DECISION-MAKERS: Hu Jintao (center) and the other eight Politburo Standing Committee members of the Central Committee of the Communist Party of China (CPC) attend the Fifth Plenary Session of the 17th CPC Central Committee in Beijing on October 18 (FAN RUJUN)
China aims to achieve "major breakthroughs" in economic restructuring and will take reform as "a powerful driving force" to accelerate the transformation of its economic development pattern. The Central Committee of the Communist Party of China (CPC) made its intentions clear after approving a blueprint for the next five years on its fifth plenary session, which ended on October 18.
Hu Jintao, General Secretary of the CPC Central Committee, delivered a work report at the four-day session of the 17th CPC Central Committee.
The plenum examined and approved proposals for formulating the development plan for the 12th Five-Year Plan (2011-15), a roadmap for the development of the country in the next five years, and appointed Chinese Vice President Xi Jinping, 57, as vice chairman of the CPC Central Military Commission.
The next five years are a critical stage for China to build a moderately prosperous society in an all-round way, said the communique issued at the close of the plenum.
In setting the plan, the CPC "must adapt to the changes of domestic and international situations and comply with the people's new expectations of living better lives," said the communique.
It said the 12th Five-Year Plan period was a time of difficult issues for deepening the reform and opening-up process and accelerating the transformation of the nation's economic development pattern.
Zhang Ping, an economist from the Chinese Academy of Social Sciences (CASS), said on October 19 that the most daunting international challenges for China at the inception of the 12th Five-Year Plan will be the slow global economic recovery, international hot money flooding China and the growing pressure on China to negotiate with other countries over its economic policies due to the size of its economy.
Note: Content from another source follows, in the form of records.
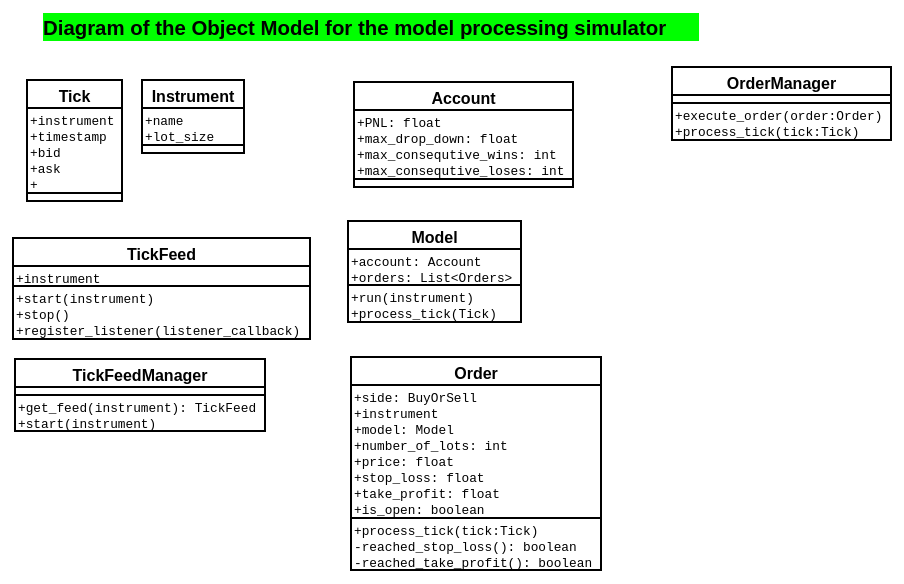
<!DOCTYPE html>
<html lang="en">
<head>
<meta charset="utf-8">
<title>Object Model Diagram</title>
<style>
:root {
  --paper: #ffffff;
  --ink: #000000;
  --highlight: #00ff00;
}
* { box-sizing: border-box; margin: 0; padding: 0; }
html, body { width: 904px; height: 584px; overflow: hidden; background: var(--paper); }
.diagram {
  position: relative;
  width: 904px;
  height: 584px;
  overflow: hidden;
  color: var(--ink);
}
.diagram-title {
  position: absolute;
  left: 43px;
  top: 13px;
  width: 656px;
  height: 28px;
  padding-top: 1px;
  background: var(--highlight);
  font: bold 20.4px/28px "Liberation Sans", Arial, sans-serif;
  white-space: nowrap;
}
.class-box {
  position: absolute;
  display: grid;
  border: solid var(--ink);
  border-width: 2px 2px 0;
  background: var(--paper);
}
.class-box > * { border-bottom: 2px solid var(--ink); min-height: 0; }
.class-name {
  padding-top: 5px;
  font: bold 16px/21px "Liberation Sans", Arial, sans-serif;
  text-align: center;
}
.members {
  padding-left: 2px;
  list-style: none;
  font: 12.8px/16px "Liberation Mono", "Courier New", monospace;
  white-space: nowrap;
}
.members li:first-child { margin-top: 5px; }

#tick { left: 26px; top: 79px; width: 97px; grid-template-rows: 28px 85px 8px; }
#instrument { left: 141px; top: 79px; width: 104px; grid-template-rows: 28px 37px 8px; }
#account { left: 353px; top: 81px; width: 221px; grid-template-rows: 28px 69px 8px; }
#order-manager { left: 671px; top: 66px; width: 221px; grid-template-rows: 28px 8px 37px; }
#tick-feed { left: 12px; top: 237px; width: 299px; grid-template-rows: 28px 20px 53px; }
#model { left: 347px; top: 220px; width: 175px; grid-template-rows: 28px 36px 37px; }
#tick-feed-manager { left: 14px; top: 358px; width: 252px; grid-template-rows: 28px 8px 36px; }
#order { left: 350px; top: 356px; width: 252px; grid-template-rows: 28px 133px 52px; }
</style>
</head>
<body>
<main class="diagram">
  <h1 class="diagram-title">Diagram of the Object Model for the model processing simulator</h1>

  <section class="class-box" id="tick">
    <h2 class="class-name">Tick</h2>
    <ul class="members attributes">
      <li>+instrument</li>
      <li>+timestamp</li>
      <li>+bid</li>
      <li>+ask</li>
      <li>+</li>
    </ul>
    <ul class="members operations"></ul>
  </section>

  <section class="class-box" id="instrument">
    <h2 class="class-name">Instrument</h2>
    <ul class="members attributes">
      <li>+name</li>
      <li>+lot_size</li>
    </ul>
    <ul class="members operations"></ul>
  </section>

  <section class="class-box" id="account">
    <h2 class="class-name">Account</h2>
    <ul class="members attributes">
      <li>+PNL: float</li>
      <li>+max_drop_down: float</li>
      <li>+max_consequtive_wins: int</li>
      <li>+max_consequtive_loses: int</li>
    </ul>
    <ul class="members operations"></ul>
  </section>

  <section class="class-box" id="order-manager">
    <h2 class="class-name">OrderManager</h2>
    <ul class="members attributes"></ul>
    <ul class="members operations">
      <li>+execute_order(order:Order)</li>
      <li>+process_tick(tick:Tick)</li>
    </ul>
  </section>

  <section class="class-box" id="tick-feed">
    <h2 class="class-name">TickFeed</h2>
    <ul class="members attributes">
      <li>+instrument</li>
    </ul>
    <ul class="members operations">
      <li>+start(instrument)</li>
      <li>+stop()</li>
      <li>+register_listener(listener_callback)</li>
    </ul>
  </section>

  <section class="class-box" id="model">
    <h2 class="class-name">Model</h2>
    <ul class="members attributes">
      <li>+account: Account</li>
      <li>+orders: List&lt;Orders&gt;</li>
    </ul>
    <ul class="members operations">
      <li>+run(instrument)</li>
      <li>+process_tick(Tick)</li>
    </ul>
  </section>

  <section class="class-box" id="tick-feed-manager">
    <h2 class="class-name">TickFeedManager</h2>
    <ul class="members attributes"></ul>
    <ul class="members operations">
      <li>+get_feed(instrument): TickFeed</li>
      <li>+start(instrument)</li>
    </ul>
  </section>

  <section class="class-box" id="order">
    <h2 class="class-name">Order</h2>
    <ul class="members attributes">
      <li>+side: BuyOrSell</li>
      <li>+instrument</li>
      <li>+model: Model</li>
      <li>+number_of_lots: int</li>
      <li>+price: float</li>
      <li>+stop_loss: float</li>
      <li>+take_profit: float</li>
      <li>+is_open: boolean</li>
    </ul>
    <ul class="members operations">
      <li>+process_tick(tick:Tick)</li>
      <li>-reached_stop_loss(): boolean</li>
      <li>-reached_take_profit(): boolean</li>
    </ul>
  </section>
</main>
</body>
</html>
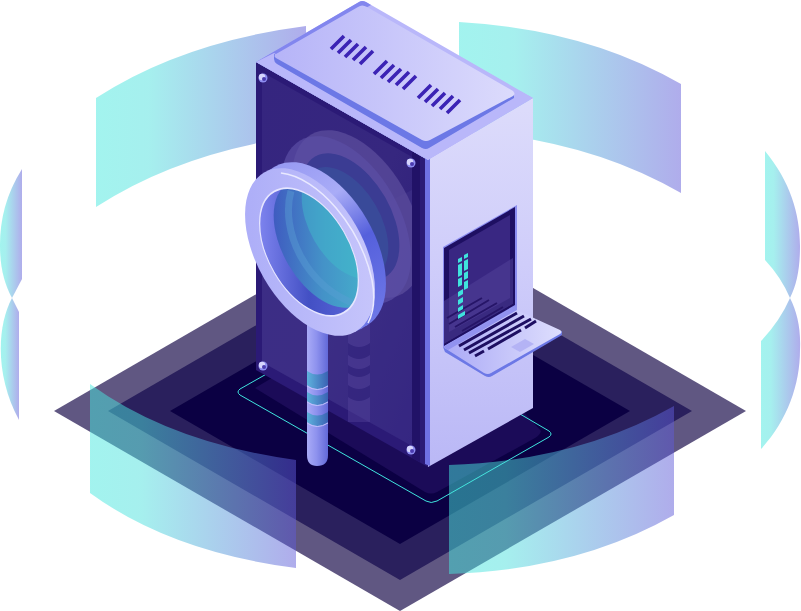
<!DOCTYPE html>
<html lang="en">
<head>
<meta charset="utf-8">
<title>Isometric server inspection</title>
<style>
:root {
  --floor-outer: #605782;
  --floor-middle: #2a205d;
  --floor-inner: #0b0043;
  --teal: #3fe3dd;
  --lavender: #b9b7fa;
  --pale: #d3d2fb;
  --indigo: #2b1a76;
  --deep: #1e0f62;
  --violet: #3b23b5;
  --edge: #6c78e6;
}
html, body { margin: 0; background: #fff; }
svg { display: block; width: 801px; height: 611px; overflow: hidden; }
.floor-outer { fill: var(--floor-outer); }
.floor-middle { fill: var(--floor-middle); }
.floor-inner { fill: var(--floor-inner); }
.floor-line { fill: none; stroke: var(--teal); stroke-width: 1; }
.indigo { fill: var(--indigo); }
.deep { fill: var(--deep); }
.pale { fill: var(--pale); }
.lavender { fill: var(--lavender); }
.edge { fill: var(--edge); }
.teal { fill: var(--teal); }
.vent { fill: none; stroke: var(--violet); stroke-width: 3.6; }
.keys { fill: none; stroke: var(--deep); stroke-width: 3; }
.holo { fill: url(#holo-fade); }
</style>
</head>
<body>
<svg viewBox="0 0 801 611" role="img" aria-label="Magnifying glass in front of an isometric server cabinet with a terminal">
  <defs>
    <linearGradient id="holo-fade">
      <stop offset="0" stop-color="#46e8de" stop-opacity=".5"/>
      <stop offset=".25" stop-color="#4ce0dd" stop-opacity=".5"/>
      <stop offset="1" stop-color="#605ad8" stop-opacity=".5"/>
    </linearGradient>
    <linearGradient id="front-fade" x1="0" y1="0" x2="1" y2="1">
      <stop offset="0" stop-color="#35257f"/>
      <stop offset=".55" stop-color="#36277f"/>
      <stop offset="1" stop-color="#2a1a78"/>
    </linearGradient>
    <linearGradient id="side-fade" x1="0" y1="0" x2="0" y2="1">
      <stop offset="0" stop-color="#dddcfb"/>
      <stop offset=".45" stop-color="#cfcdfa"/>
      <stop offset="1" stop-color="#bab8f6"/>
    </linearGradient>
    <linearGradient id="lid-fade" x1="0" y1="0" x2="1" y2="0">
      <stop offset="0" stop-color="#b6b4f8"/>
      <stop offset="1" stop-color="#dcdbfc"/>
    </linearGradient>
    <linearGradient id="rim-fade" x1="0" y1="0" x2="1" y2="1">
      <stop offset="0" stop-color="#8b8df0"/>
      <stop offset=".35" stop-color="#a9acf7"/>
      <stop offset=".55" stop-color="#5560dc"/>
      <stop offset="1" stop-color="#7a83ec"/>
    </linearGradient>
    <linearGradient id="ring-fade" x1="0" y1="0" x2="1" y2="0">
      <stop offset="0" stop-color="#adaef8"/>
      <stop offset="1" stop-color="#c6c5fb"/>
    </linearGradient>
    <linearGradient id="bore-fade" x1="0" y1="0" x2="1" y2="0">
      <stop offset="0" stop-color="#7d83ee"/>
      <stop offset=".5" stop-color="#4350c4"/>
      <stop offset="1" stop-color="#5a66da"/>
    </linearGradient>
    <linearGradient id="lens-fade" x1="0" y1="0" x2="1" y2="0">
      <stop offset="0" stop-color="#3f5cc0"/>
      <stop offset=".5" stop-color="#4492c8"/>
      <stop offset="1" stop-color="#45b3cb"/>
    </linearGradient>
    <linearGradient id="handle-fade">
      <stop offset="0" stop-color="#a9abf7"/>
      <stop offset=".45" stop-color="#8e92ee"/>
      <stop offset="1" stop-color="#6269d8"/>
    </linearGradient>
    <linearGradient id="grip-fade">
      <stop offset="0" stop-color="#5fb2dd"/>
      <stop offset="1" stop-color="#3a62b4"/>
    </linearGradient>
    <linearGradient id="tray-fade" x1="0" y1="0" x2="1" y2="0">
      <stop offset="0" stop-color="#aaa9f6"/>
      <stop offset="1" stop-color="#dedefd"/>
    </linearGradient>
    <clipPath id="front-clip"><path d="M256 62L428 160V467L256 370Z"/></clipPath>
    <clipPath id="glass-clip"><path d="M262 72L412 157V446L262 362Z"/></clipPath>
    <clipPath id="bore-clip"><circle r="57" transform="matrix(.866 .5 0 1 309 252)"/></clipPath>
    <clipPath id="screen-clip"><path d="M444 248L513 209V304L444 344Z"/></clipPath>
    <g id="vent-group" class="vent">
      <path d="M331 49L344 36M338 53L351 40M345 57L358 44M353 60L366 47M360 64L373 51"/>
    </g>
    <g id="screw">
      <circle r="4.5" fill="#8d8df0"/>
      <circle cx="-1" cy="-1" r="3.2" fill="#d6d5fd"/>
      <circle cx="1" cy="1" r="2" fill="#4a3bb0"/>
    </g>
  </defs>

  <g id="back-panels" class="holo">
    <path class="holo" d="M96 98Q182 42 306 26V135Q182 151 96 207Z"/>
    <path class="holo" d="M459 22Q586 29 681 84V193Q586 138 459 131Z"/>
  </g>

  <g id="floor">
    <path class="floor-outer" d="M54 411L400 211L746 411L400 611Z"/>
    <path class="floor-middle" d="M108 411L400 242L692 411L400 580Z"/>
    <path class="floor-inner" d="M170 411L400 278L630 411L400 544Z"/>
    <path fill="#1b0b58" d="M255 388L277 375L428 462L521 409L541 431Q540 435 535 438L437 492Q431 495 425 492Z"/>
    <path class="floor-line" d="M270 372L240 389Q236 392 240 395L426 501Q431 504 437 501L549 437Q553 434 549 431L520 414"/>
  </g>

  <g id="side-panels">
    <path class="holo" d="M22 169C6 194 0 220 0 245C0 267 4 283 12 298L22 279Z"/>
    <path class="holo" d="M12 298C-4 328 -4 378 19 420V312Z"/>
    <path class="holo" d="M765 151C790 181 800 214 800 246C800 268 797 284 790 298Q781 277 765 260Z"/>
    <path class="holo" d="M790 298Q780 321 761 341V449C787 421 800 385 800 350C801 328 797 312 790 298Z"/>
  </g>

  <g id="front-panels">
    <path class="holo" d="M90 384Q171 443 296 460V568Q171 552 90 493Z"/>
    <path class="holo" d="M449 465Q577 461 674 406V515Q577 570 449 574Z"/>
  </g>

  <g id="cabinet">
    <path fill="url(#side-fade)" d="M428 160L533 98V408L428 467Z"/>
    <path class="indigo" d="M256 62L428 160V467L256 370Z"/>
    <path fill="url(#front-fade)" d="M262 72L412 157V446L262 362Z"/>
    <path fill="#44358d" opacity=".45" d="M262 265L412 190V446L262 362Z"/>
    <path class="deep" d="M412 151L420 156V462L412 458Z" opacity=".75"/>
    <path fill="#6f70e4" d="M425 158L430 159V466L425 464Z"/>

    <g id="glass-reflection" clip-path="url(#front-clip)">
      <g opacity=".4">
        <rect x="348" y="310" width="22" height="112" fill="#57489f"/>
        <path fill="#30217a" d="M348 343q11 8 22 0v12q-11 8-22 0zM348 365q11 8 22 0v8q-11 8-22 0zM348 385q11 8 22 0v12q-11 8-22 0z"/>
      </g>
      <g clip-path="url(#glass-clip)">
        <circle r="75" transform="matrix(.866 .5 0 1 357 214)" fill="#5b4c9c" opacity=".75"/>
        <circle r="75" transform="matrix(.866 .5 0 1 346 220)" fill="#5c4fa6" opacity=".7"/>
        <circle r="57" transform="matrix(.866 .5 0 1 350 217)" fill="#3b3c93"/>
        <circle r="50" transform="matrix(.866 .5 0 1 345 223)" fill="#38579f" opacity=".55"/>
      </g>
    </g>

    <use href="#screw" x="263" y="78"/>
    <use href="#screw" x="411" y="163"/>
    <use href="#screw" x="263" y="366"/>
    <use href="#screw" x="411" y="450"/>

    <g id="lid">
      <path class="lavender" d="M256 62L359 2Q362 0 366 2L533 98L428 160Z"/>
      <path fill="#8286ee" d="M256 62L359 2Q362 0 366 2L371 5L274 61L426 148V159Z"/>
      <path class="lavender" d="M256 62L274 53L426 141L520 91L533 98L428 160Z"/>
      <path class="edge" d="M274 54L426 141L514 92V98L429 148Q426 150 422 148L277 64Q274 62 274 59Z"/>
      <path fill="url(#lid-fade)" d="M276 54L358 7Q362 4 367 7L513 91Q516 94 513 96L430 140Q426 142 422 140L276 58Q273 56 276 54Z"/>
      <use href="#vent-group"/>
      <use href="#vent-group" x="43" y="25"/>
      <use href="#vent-group" x="87" y="49"/>
    </g>
  </g>

  <g id="terminal">
    <path fill="#8b8df0" d="M443 247L517 205V307L443 348Z"/>
    <path class="deep" d="M444 248L515 207V305L444 346Z"/>
    <path fill="#392782" d="M449 250L510 215V298L449 332Z"/>
    <g clip-path="url(#screen-clip)">
      <path fill="#51409a" opacity=".55" d="M444 301L513 258V304L444 344Z"/>
      <path fill="none" stroke="#261568" stroke-width="2" d="M449 324L489 300M455 327L497 303M462 331L503 307M447 318L482 298"/>
    </g>
    <g class="teal">
      <path d="M458 259l4-2v4l-4 2zM464 255l4-2v4l-4 2zM458 265l4-2v12l-4 2zM464 261l4-2v10l-4 2zM458 279l4-2v8l-4 2zM464 273l4-2v7l-4 2zM464 282l4-2v8l-4 2zM458 292l5-3v5l-5 3zM458 300l5-3v5l-5 3zM458 308l5-3v4l-5 3zM458 315l7-4v4l-7 4z"/>
    </g>
    <path class="edge" d="M443 347L490 373L562 331V335L492 376Q489 378 485 376L445 352Z"/>
    <path fill="url(#tray-fade)" d="M443 347L512 308L560 330Q563 332 560 334L491 373Q488 375 484 373Z"/>
    <path fill="#9192ef" d="M443 347L517 305V310L448 350Z"/>
    <path class="keys" d="M459 346L517 313M464 350L524 316M469 353L531 319M475 356L484 351M488 349L521 330M525 328L536 321"/>
    <path fill="#b4b3f5" d="M511 347L525 339L534 344L520 352Z"/>
  </g>

  <g id="magnifier">
    <g id="handle">
      <path fill="url(#handle-fade)" d="M307 322H328V455Q328 466 317 466Q307 466 307 455Z"/>
      <path fill="url(#grip-fade)" d="M307 371q10 7 21 0v14q-10 8-21 0zM307 392q10 7 21 0v9q-10 8-21 0zM307 412q10 7 21 0v10q-10 8-21 0z"/>
      <path fill="none" stroke="#c3c4fc" d="M307 386q10 7 21 0M307 402q10 7 21 0M307 423q10 7 21 0"/>
    </g>
    <g id="ring">
      <circle r="75" transform="matrix(.866 .5 0 1 321 246)" fill="url(#rim-fade)"/>
      <circle r="75" transform="matrix(.866 .5 0 1 316 249)" fill="url(#rim-fade)"/>
      <circle r="75" transform="matrix(.866 .5 0 1 310 252)" fill="url(#ring-fade)"/>
      <path fill="none" stroke="#e9e9ff" stroke-width="1.5" d="M281 173C318 177 360 226 372 280Q377 306 368 323"/>
      <circle r="57" transform="matrix(.866 .5 0 1 309 252)" fill="url(#bore-fade)"/>
      <g clip-path="url(#bore-clip)">
        <circle r="57" transform="matrix(.866 .5 0 1 323 244)" fill="url(#lens-fade)"/>
        <circle r="50" transform="matrix(.866 .5 0 1 345 223)" fill="#42bccb" opacity=".45"/>
        <path fill="none" stroke="#5a9ed2" stroke-width="7" opacity=".45" d="M291 191C280 230 305 287 358 305"/>
      </g>
      <circle r="57" transform="matrix(.866 .5 0 1 309 252)" fill="none" stroke="#e6e6ff" stroke-width="1.5"/>
    </g>
  </g>
</svg>
</body>
</html>
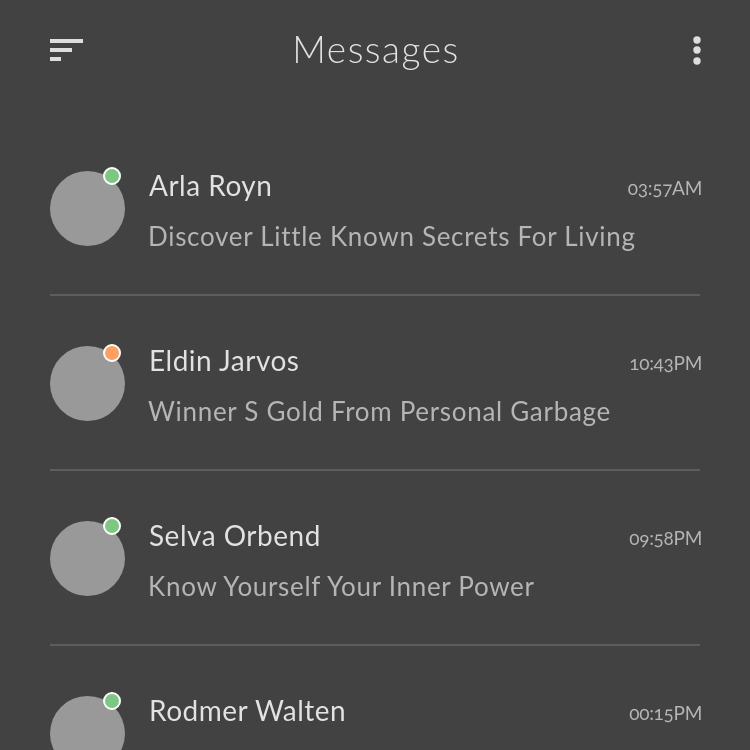
<!DOCTYPE html>
<html lang="en">
<head>
<meta charset="utf-8">
<title>Messages</title>
<style>
:root {
  --background: #424242;
  --text: #e2e2e2;
  --text-muted: #b5b5b5;
  --icon: #dedede;
  --avatar: #999999;
  --divider: #5d5d5d;
  --online: #7cc881;
  --away: #ff9f5f;
  --ring: #ffffff;
}
* { box-sizing: border-box; margin: 0; padding: 0; }
html, body { width: 750px; height: 750px; overflow: hidden; }
body { background: var(--background); color: var(--text); font-family: Lato, "Open Sans", sans-serif; }
.screen { width: 750px; height: 750px; overflow: hidden; background: var(--background); }
.app-bar {
  display: grid;
  grid-template-columns: 60px 1fr 60px;
  height: 121px;
  padding: 27px 48px 0 50px;
}
.app-bar svg { display: block; fill: var(--icon); }
.menu-icon { margin-top: 12px; }
.more-icon { margin-top: 8px; justify-self: end; }
.app-bar h1 {
  font-size: 37px;
  font-weight: 300;
  line-height: 44px;
  letter-spacing: 1.5px;
  text-align: center;
}
.message-list { list-style: none; padding: 0 50px; }
.message {
  display: grid;
  grid-template-columns: 75px 1fr auto;
  grid-template-rows: 31px auto;
  column-gap: 23px;
  height: 175px;
  padding-top: 50px;
  border-bottom: 2px solid var(--divider);
}
.avatar {
  grid-row: 1 / 3;
  position: relative;
  width: 75px;
  height: 75px;
  border-radius: 50%;
  background: var(--avatar);
}
.status {
  position: absolute;
  left: 53px;
  top: -4px;
  width: 18px;
  height: 18px;
  border: 2px solid var(--ring);
  border-radius: 50%;
}
.online { background: var(--online); }
.away { top: -2px; background: var(--away); }
.sender {
  margin-top: -3px;
  padding-left: 1px;
  font-size: 28px;
  font-weight: 400;
  line-height: 34px;
  letter-spacing: 0.5px;
  white-space: nowrap;
}
.time {
  margin: 5px -2px 0 0;
  color: var(--text-muted);
  font-size: 19px;
  line-height: 23px;
  letter-spacing: -0.3px;
  font-variant-numeric: oldstyle-nums;
}
.subject {
  grid-column: 2 / 4;
  margin-top: 18px;
  color: var(--text-muted);
  font-size: 26px;
  line-height: 32px;
  letter-spacing: 0.7px;
  white-space: nowrap;
}
</style>
</head>
<body>
<main class="screen">
  <header class="app-bar">
    <svg class="menu-icon" width="33" height="22" role="img" aria-label="Menu">
      <rect width="33" height="4"/>
      <rect y="9" width="22" height="4"/>
      <rect y="18" width="11" height="4"/>
    </svg>
    <h1>Messages</h1>
    <svg class="more-icon" width="10" height="30" role="img" aria-label="More options">
      <circle cx="5" cy="5" r="3.7"/>
      <circle cx="5" cy="15" r="3.7"/>
      <circle cx="5" cy="26" r="3.7"/>
    </svg>
  </header>
  <ul class="message-list">
    <li class="message">
      <div class="avatar"><span class="status online"></span></div>
      <h2 class="sender">Arla Royn</h2>
      <time class="time">03:57AM</time>
      <p class="subject">Discover Little Known Secrets For Living</p>
    </li>
    <li class="message">
      <div class="avatar"><span class="status away"></span></div>
      <h2 class="sender">Eldin Jarvos</h2>
      <time class="time">10:43PM</time>
      <p class="subject">Winner S Gold From Personal Garbage</p>
    </li>
    <li class="message">
      <div class="avatar"><span class="status online"></span></div>
      <h2 class="sender">Selva Orbend</h2>
      <time class="time">09:58PM</time>
      <p class="subject">Know Yourself Your Inner Power</p>
    </li>
    <li class="message">
      <div class="avatar"><span class="status online"></span></div>
      <h2 class="sender">Rodmer Walten</h2>
      <time class="time">00:15PM</time>
    </li>
  </ul>
</main>
</body>
</html>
Zhang said that domestically China should be cautious to avoid falling into the "middle-income trap" over the next five years. The "middle-income trap," a concept coined by the World Bank, is that the strategies that allow countries to grow from low income to middle income are not enough to get them to high income. Historically, few countries have mastered the complex technical, social and political challenges that arise, according to the World Bank.
The communique said China aims to maintain stable and relatively fast economic growth, which is a key target for the next five years.
"China will further boost people's incomes, enhance social construction and deepen reform and opening up," the communique said.
That would facilitate "substantial progress in transforming the economic development pattern, and markedly promote China's comprehensive national strength, international competitiveness and better shield against risks," it said.
It would also help improve people's lives and consolidate the basis of a well-off society, it said.
Zhang said that the biggest features of the 12th Five-Year Plan include efforts to expand domestic demand, coordinate development in different regions, improve people's livelihoods and boost consumption.
To speed up the transformation of the economic development pattern marks a profound reform and should proceed throughout all sectors of economic and social development, said the communique. According to the document, economic strategic restructuring should be a major task in transformation.
Amid an ambitious goal for growth, the CPC also pledged to enhance efforts to save energy and resources and build an environmentally friendly society.
Lawrence Greenwood, Vice President of the Asian Development Bank, believed restructuring was a necessary step for the country to move up the ladder to become a middle- and high-income nation, and help solve the global economic imbalance problem.
He told Xinhua News Agency that many challenges during China's development sprang from its over-reliance on heavy industry after the Asian financial crisis, as investment poured into energy-intensive and environment-unfriendly industries.